-- THE TASK --
Return only the count of lines in the listing below where the word "width" appears.

-- RECORDS FOR THIS EXERCISE --
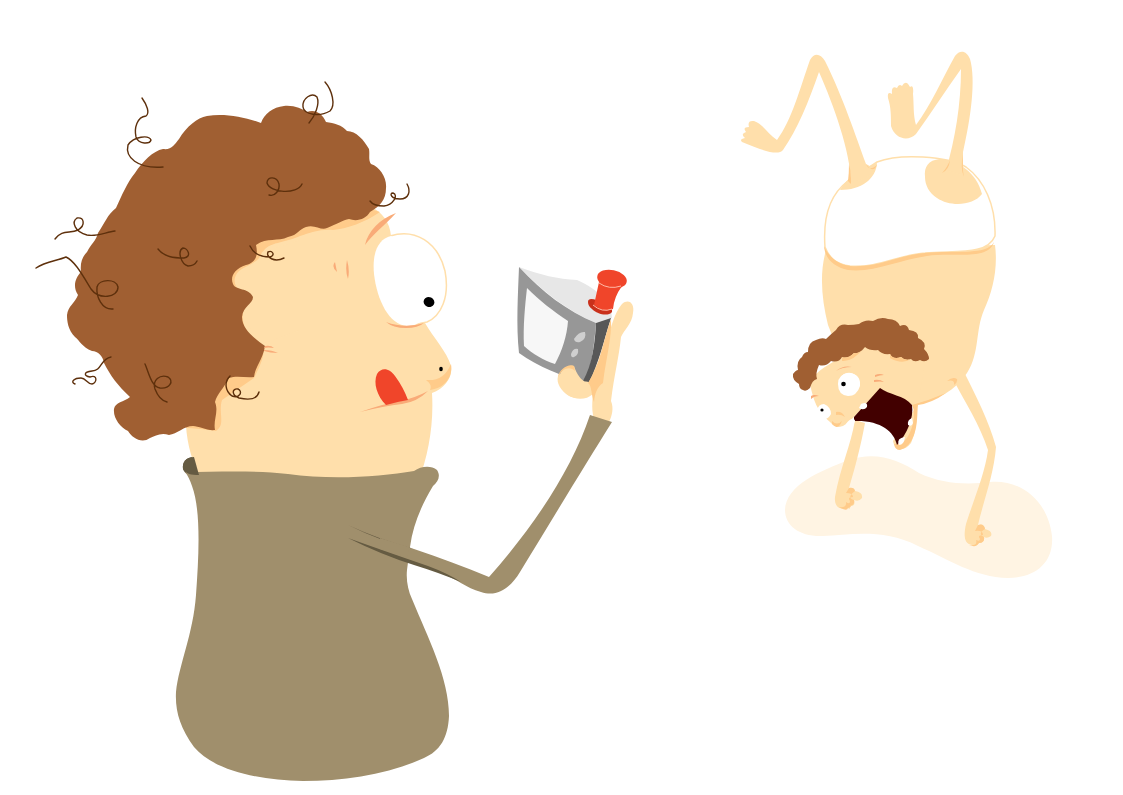
<!DOCTYPE html>
<html lang="en">
<head>
<meta charset="utf-8">
<title>Remote control handstand</title>
<style>
:root {
  --paper: #ffffff;
  --skin: #ffdfab;
  --skin-shade: #ffcb8a;
  --skin-line: #f9ab78;
  --hair: #a05f32;
  --curl: #5e300c;
  --sweater: #a08f6c;
  --sweater-dark: #655b42;
  --red: #f0452a;
  --red-dark: #c9301b;
  --mouth: #420000;
  --shadow: #fff4e3;
  --metal: #979797;
  --metal-dark: #585858;
  --metal-light: #e7e7e7;
  --screen: #f7f7f7;
  --ink: #000000;
}
html, body { margin: 0; background: var(--paper); overflow: hidden; }
svg { display: block; width: 1123px; height: 795px; }
.skin { fill: var(--skin); }
.skin-shade { fill: var(--skin-shade); }
.skin-line { fill: var(--skin-line); }
.hair { fill: var(--hair); }
.white { fill: var(--paper); }
.ink { fill: var(--ink); }
.red { fill: var(--red); }
.sweater { fill: var(--sweater); }
.sweater-dark { fill: var(--sweater-dark); }
.curls { fill: none; stroke: var(--curl); stroke-width: 1.4; stroke-linecap: round; }
.rim { fill: var(--paper); stroke: var(--skin); stroke-width: 1.5; }
</style>
</head>
<body>
<svg viewBox="0 0 1123 795" role="img" aria-label="A curly-haired man with a joystick makes another man walk on his hands">

  <g id="operator">
    <g id="head">
      <path class="sweater-dark" d="M194 457C186 457 182 462 183 469C185 475 191 476 200 476Z"/>
      <path class="skin" d="M186 425C187 445 193 464 201 480L419 480C428 455 434 425 432 393C445 388 453 377 451 366C447 352 433 337 425 323L391 236C390 222 382 212 370 206L270 190L200 290Z"/>
      <path class="skin-shade" d="M380 212C366 222 346 229 333 230C320 229 310 233 300 236C285 243 268 242 263 252C259 263 247 265 239 271C232 278 234 286 240 291C249 296 245 304 243 313C241 327 250 337 259 342C268 348 262 362 254 378L222 400C218 413 226 424 216 431C202 429 193 428 186 428L180 400L240 220L340 200Z"/>
      <path class="skin" d="M262 252C259 263 248 266 241 271C235 279 238 286 246 291C254 297 248 307 247 313C246 327 254 336 263 344L300 330L300 240Z"/>
      <path class="hair" d="M261 123C264 114 273 107 284 106C294 105 302 109 307 112C315 109 322 113 326 122C334 123 342 125 347 131C356 131 364 140 369 149C370 155 368 160 371 164C380 167 387 178 386 188C386 200 380 206 370 212C366 219 357 222 349 219C343 220 337 224 327 228C321 231 315 224 306 227C299 229 298 235 288 237C278 242 267 237 256 245C258 254 257 262 246 265C234 269 230 277 233 284C236 291 248 287 253 297C253 304 243 306 242 317C242 329 254 338 265 346C263 359 255 367 254 377C245 378 237 375 229 378C224 388 217 394 215 402C219 412 213 420 215 430C207 431 199 426 193 426C184 426 177 434 169 435C161 432 155 436 150 438C142 444 132 438 128 431C120 427 113 418 114 409C115 402 124 402 130 397C118 386 110 375 104 363C103 356 98 351 92 351C82 347 80 341 75 337C68 330 67 321 67 315C68 306 75 303 78 295C72 286 76 277 81 272C80 263 82 257 87 252C91 244 96 241 98 233C105 223 107 215 116 208C122 195 127 183 135 173C143 161 153 151 163 149C172 150 174 145 179 139C187 126 197 118 207 116C224 113 245 117 261 123Z"/>
      <path class="skin-line" d="M265 346Q271 345 274 348Q268 347 264 348ZM264 350Q272 350 278 353Q270 353 264 351ZM335 262Q331 267 337 272ZM347 260Q345 271 348 279Q350 270 347 260ZM396 213C380 219 368 231 365 245C373 234 384 226 396 213ZM360 412Q386 403 401 401Q417 397 428 391Q417 402 402 404Q384 406 360 412Z"/>
      <path class="red" d="M386 405C377 396 373 383 377 374C382 366 390 369 395 376C401 384 405 392 408 400Q396 402 386 405Z"/>
      <path class="skin-shade" d="M430 390C445 388 453 377 451 364C446 376 438 381 426 380C430 383 432 386 430 390Z"/>
      <ellipse class="ink" cx="441" cy="369" rx="1.8" ry="2.2" />
      <path class="rim" d="M390 236C415 228 438 242 445 271C450 297 441 316 427 322L407 326Z"/>
      <path class="white" d="M391 236C378 239 372 253 374 274C377 300 389 325 407 326C420 326 432 315 436 300L425 255Z"/>
      <path class="skin-line" d="M386 322Q405 329 424 323Q418 328 406 328Q393 328 386 322Z"/>
      <ellipse class="ink" cx="429" cy="302" rx="5.5" ry="5" transform="rotate(25 429 302)"/>
    </g>

    <g id="loose-curls" class="curls">
      <path d="M142 98C147 105 150 113 146 116C137 117 134 128 136 137C139 145 150 144 151 140C149 135 134 136 128 145C125 157 137 169 163 167"/>
      <path d="M325 82C332 90 336 105 330 111C320 117 304 115 303 107C302 98 312 92 317 97C320 104 315 116 309 123"/>
      <path d="M269 195C275 197 280 190 279 184C277 176 267 176 267 183C270 193 297 195 302 184"/>
      <path d="M407 184C411 191 409 199 400 199C391 199 389 193 393 193C399 195 393 205 384 206C377 206 372 204 370 201"/>
      <path d="M55 239C62 229 70 234 78 230C86 225 84 217 77 218C71 222 75 232 87 235C97 237 106 232 115 231"/>
      <path d="M36 268C46 261 57 261 66 257C75 261 83 276 91 289C99 300 118 298 118 287C116 278 99 279 97 287C96 297 102 310 113 309"/>
      <path d="M158 249C164 257 174 258 184 258C192 257 188 248 183 248C177 251 181 264 188 266C193 266 196 263 197 261"/>
      <path d="M250 246C254 255 263 257 270 257C276 255 272 250 268 252C266 257 274 263 284 258"/>
      <path d="M111 357C100 359 102 371 92 371C83 372 84 376 90 377C98 374 97 383 92 384C87 384 86 378 81 378C74 378 70 382 75 384"/>
      <path d="M145 364C149 373 151 386 160 388C170 389 174 381 168 377C160 374 152 380 155 389C158 397 163 401 167 402"/>
      <path d="M230 376C224 382 225 391 232 396C240 399 243 391 238 389C232 388 231 395 239 398C248 400 257 400 259 392"/>
    </g>

    <g id="sweater">
      <path class="sweater" d="M185 472C215 472 255 470 288 474C330 480 380 477 414 471C421 466 431 465 437 470C441 476 438 482 433 486C421 506 413 525 410 547L407 570C406 580 408 590 412 599C428 638 449 678 449 716C448 738 440 751 424 758C390 774 345 781 303 781C257 780 213 770 194 747C180 728 175 711 176 692C179 664 193 635 196 595C199 555 201 510 192 486Q189 477 185 472Z"/>
      <path class="sweater-dark" d="M194 457C186 457 182 462 183 469C186 474 191 475 199 475Z"/>
    </g>

    <g id="raised-arm">
      <path class="skin" d="M593 415C591 403 594 393 592 389C585 397 577 400 569 396C561 391 556 383 558 376C561 367 571 363 576 368L588 381L605 350C610 330 614 313 622 304C629 298 635 304 633 313C632 324 624 330 621 337C619 357 614 376 611 401C614 408 612 416 609 422L594 420Z"/>
      <path class="sweater" d="M348 525C389 542 440 556 489 577C535 525 572 469 590 415L612 422C585 465 553 518 520 572C509 590 496 597 481 592C466 588 457 579 441 573C410 561 378 553 348 538Z"/>
      <path class="sweater-dark" d="M348 525Q378 539 414 549Q382 542 348 525ZM348 538Q390 553 428 566Q447 573 461 582Q440 573 414 565Q382 555 348 538Z"/>
      <path class="sweater" d="M380 538L409 547L407 557L380 549Z"/>
    </g>

    <g id="controller">
      <path fill="var(--metal-light)" d="M519 267C540 275 558 279 577 280C587 284 598 292 610 302L612 318L596 323C568 311 543 292 519 267Z"/>
      <path fill="var(--metal)" d="M519 267C542 292 567 311 596 323C594 346 592 365 585 382C562 376 538 367 519 353C516 325 518 294 519 267Z"/>
      <path fill="var(--metal-dark)" d="M596 323L611 318C604 340 599 363 589 382L583 381C592 365 595 344 596 323Z"/>
      <path fill="var(--screen)" d="M527 288C540 301 553 311 568 321C567 336 562 351 555 364C543 360 533 354 524 346C523 326 525 306 527 288Z"/>
      <path fill="#cfcfcf" d="M574 339Q579 331 585 332Q587 339 580 342Q575 343 574 339ZM571 354Q573 348 578 349Q579 355 574 357Q571 358 571 354Z"/>
      <path class="skin" d="M558 381C559 371 567 364 574 366C577 375 581 380 587 383L596 382L593 394C583 403 565 400 558 381Z"/>
      <path class="skin-shade" d="M558 377C559 369 569 363 574 366L575 371C570 366 562 368 558 377Z"/>
      <path class="skin-shade" d="M611 319C612 338 606 358 603 383C597 387 595 393 594 402C591 394 592 386 588 383C600 365 603 341 611 319Z"/>
      <g id="joystick">
        <path fill="var(--red-dark)" d="M588 302C588 297 596 299 603 304C609 308 613 308 612 312C608 317 597 314 592 309Q588 306 588 302Z"/>
        <path class="red" d="M599 282L594 305Q603 313 613 309Q614 297 622 286Z"/>
        <ellipse class="red" cx="612" cy="279" rx="15" ry="9" transform="rotate(12 612 279)"/>
        <path fill="none" stroke="#ffb9a6" d="M599 283Q609 290 621 286M593 305Q602 313 612 309"/>
      </g>
    </g>
  </g>

  <g id="acrobat">
    <path id="floor-shadow" fill="var(--shadow)" d="M785 510C786 485 820 471 849 460C875 451 898 459 919 473C942 484 967 485 990 482C1021 479 1048 501 1052 536C1054 563 1035 578 1008 578C974 577 950 560 918 546C883 528 850 535 823 536C800 537 785 526 785 510Z"/>

    <g id="torso">
      <path class="skin" d="M826 250C819 275 822 300 828 325L850 380L918 404C938 399 955 391 967 373C980 352 975 331 984 310C993 291 998 268 995 245Z"/>
      <path class="rim" d="M848 181C829 195 823 220 825 247C829 257 835 264 850 266C879 268 898 255 925 253C954 250 987 256 995 236C996 205 984 180 966 167C947 156 900 153 877 162Z"/>
      <path fill="var(--skin-shade)" d="M824 246C829 257 837 264 850 266C880 268 898 255 925 253C954 250 987 256 994 242C989 261 952 252 927 256C898 260 874 273 848 270C834 267 825 259 824 246Z"/>
      <path class="skin" d="M840 190C845 181 853 175 860 170L877 163C876 179 861 190 840 190Z"/>
      <path class="skin" d="M925 177C924 167 928 160 940 159C958 160 977 173 982 194C973 206 950 207 937 198C929 193 925 185 925 177Z"/>
    </g>

    <g id="legs">
      <path class="skin" d="M851 182C850 151 834 106 819 72C809 101 797 130 783 150C778 156 764 151 742 142Q739 139 745 138Q740 134 746 132Q742 127 749 127Q747 120 754 121C763 124 768 134 777 140C792 120 800 88 810 60C814 53 820 53 825 61C843 97 856 137 866 164Q874 169 877 164C875 174 862 181 851 182Z"/>
      <path class="skin" d="M946 170C955 140 961 104 961 69C946 90 931 113 916 134C908 142 895 139 891 126C891 116 891 107 888 98Q887 91 892 94Q891 85 897 88Q899 83 902 86Q906 79 910 87Q914 84 913 94C914 104 913 115 916 125C931 105 942 79 955 56C960 49 967 51 970 59C976 80 971 117 963 152L963 175Z"/>
      <path class="skin-shade" d="M849 164C851 171 851 176 851 184L848 181Q849 173 849 164ZM866 164Q869 172 877 165Q873 174 866 164ZM950 160Q949 170 942 173Q947 168 950 160ZM963 155Q962 168 964 177Q960 168 963 155Z"/>
    </g>

    <g id="arms">
      <path class="skin" d="M855 420L865 423C861 445 855 468 849 488Q854 487 855 491Q863 492 862 498Q859 502 854 500Q856 506 850 506Q851 511 846 507C840 511 834 506 835 497C840 468 851 445 855 420Z"/>
      <path class="skin-shade" d="M849 488L846 493Q853 493 853 497Q847 497 850 501Q850 505 846 502Q847 508 839 507Q847 512 848 508Q853 506 850 506Q855 505 854 500Q846 498 855 491Q854 487 849 488Z"/>
      <path class="skin" d="M954 381L964 372C976 396 989 421 996 447C994 474 984 499 978 525Q984 523 985 529Q993 531 991 536Q987 539 984 537Q985 543 979 543Q976 548 972 545C963 544 964 533 966 524C975 496 985 473 988 450C980 425 965 402 954 381Z"/>
      <path class="skin-shade" d="M978 525L975 531Q983 530 983 535Q977 535 980 539Q980 542 976 540Q978 546 969 545Q976 548 979 543Q985 543 984 537Q977 534 985 529Q984 523 978 525ZM947 381Q953 376 957 379Q958 382 954 385Q955 379 947 381Z"/>
    </g>

    <g id="screaming-head">
      <path class="skin" d="M810 384C813 399 817 412 830 422Q838 431 846 424L854 417L884 385L912 405C919 412 917 430 911 443C904 452 895 451 893 441L918 404L926 358C900 335 862 340 842 357C824 367 812 374 810 384Z"/>
      <path class="skin-shade" d="M912 405C917 415 912 430 907 438Q902 444 894 444Q895 450 900 450Q909 448 914 435C918 424 917 412 918 405Q932 403 946 393Q930 400 912 405Z"/>
      <path fill="var(--mouth)" d="M854 417L880 388C889 395 904 395 912 405C914 418 907 434 897 445C894 431 880 420 854 421Z"/>
      <path class="white" d="M861 404Q868 401 867 407Q864 411 859 408ZM846 424Q851 417 855 420Q855 426 846 424ZM912 418Q907 420 908 425Q912 427 913 423ZM905 437Q896 438 899 445Q904 445 905 437Z"/>
      <path class="hair" d="M810 388Q806 392 803 390Q799 389 799 384Q792 380 793 374Q796 370 798 370Q796 361 802 357Q804 352 808 352Q808 342 816 340Q822 337 826 339Q831 334 836 330Q840 323 848 325Q854 325 859 324Q865 319 873 321Q881 316 888 319Q897 319 900 326Q907 323 909 330Q919 331 918 338Q927 342 924 349Q929 354 929 359Q925 363 920 360Q914 363 911 359Q905 361 901 357Q893 360 890 354Q882 355 878 350Q870 351 865 347Q860 354 854 353Q848 359 842 357Q839 363 831 361Q826 367 819 365Q815 374 817 379Q812 380 810 388Z"/>
      <path class="skin-shade" d="M842 357Q848 359 854 353Q860 354 865 347Q853 362 842 361ZM890 354Q893 360 901 357Q905 361 911 359Q902 365 890 358Z"/>
      <path class="skin-line" d="M836 371Q843 365 852 367Q842 367 836 371ZM811 396Q814 394 819 396Q814 396 811 399ZM875 375Q880 373 884 375Q880 375 875 377ZM874 380Q880 379 884 382Q880 381 874 382Z"/>
      <ellipse class="rim" cx="849" cy="384" rx="11" ry="12"/>
      <path class="white" d="M838 384Q838 374 849 373Q861 374 860 386Q857 396 848 396Q838 395 838 384Z"/>
      <circle class="ink" cx="843.5" cy="384" r="2.3"/>
      <path class="white" d="M817 411Q818 404 824 404Q831 407 831 414Q828 420 823 419Q818 417 817 411Z"/>
      <circle class="ink" cx="822" cy="410" r="1.6"/>
      <path class="skin-shade" d="M836 412Q842 411 845 417Q841 414 836 415ZM832 421Q837 426 842 421Q838 431 832 424Z"/>
    </g>
  </g>
</svg>
</body>
</html>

-- EXERCISE OUTPUT --
3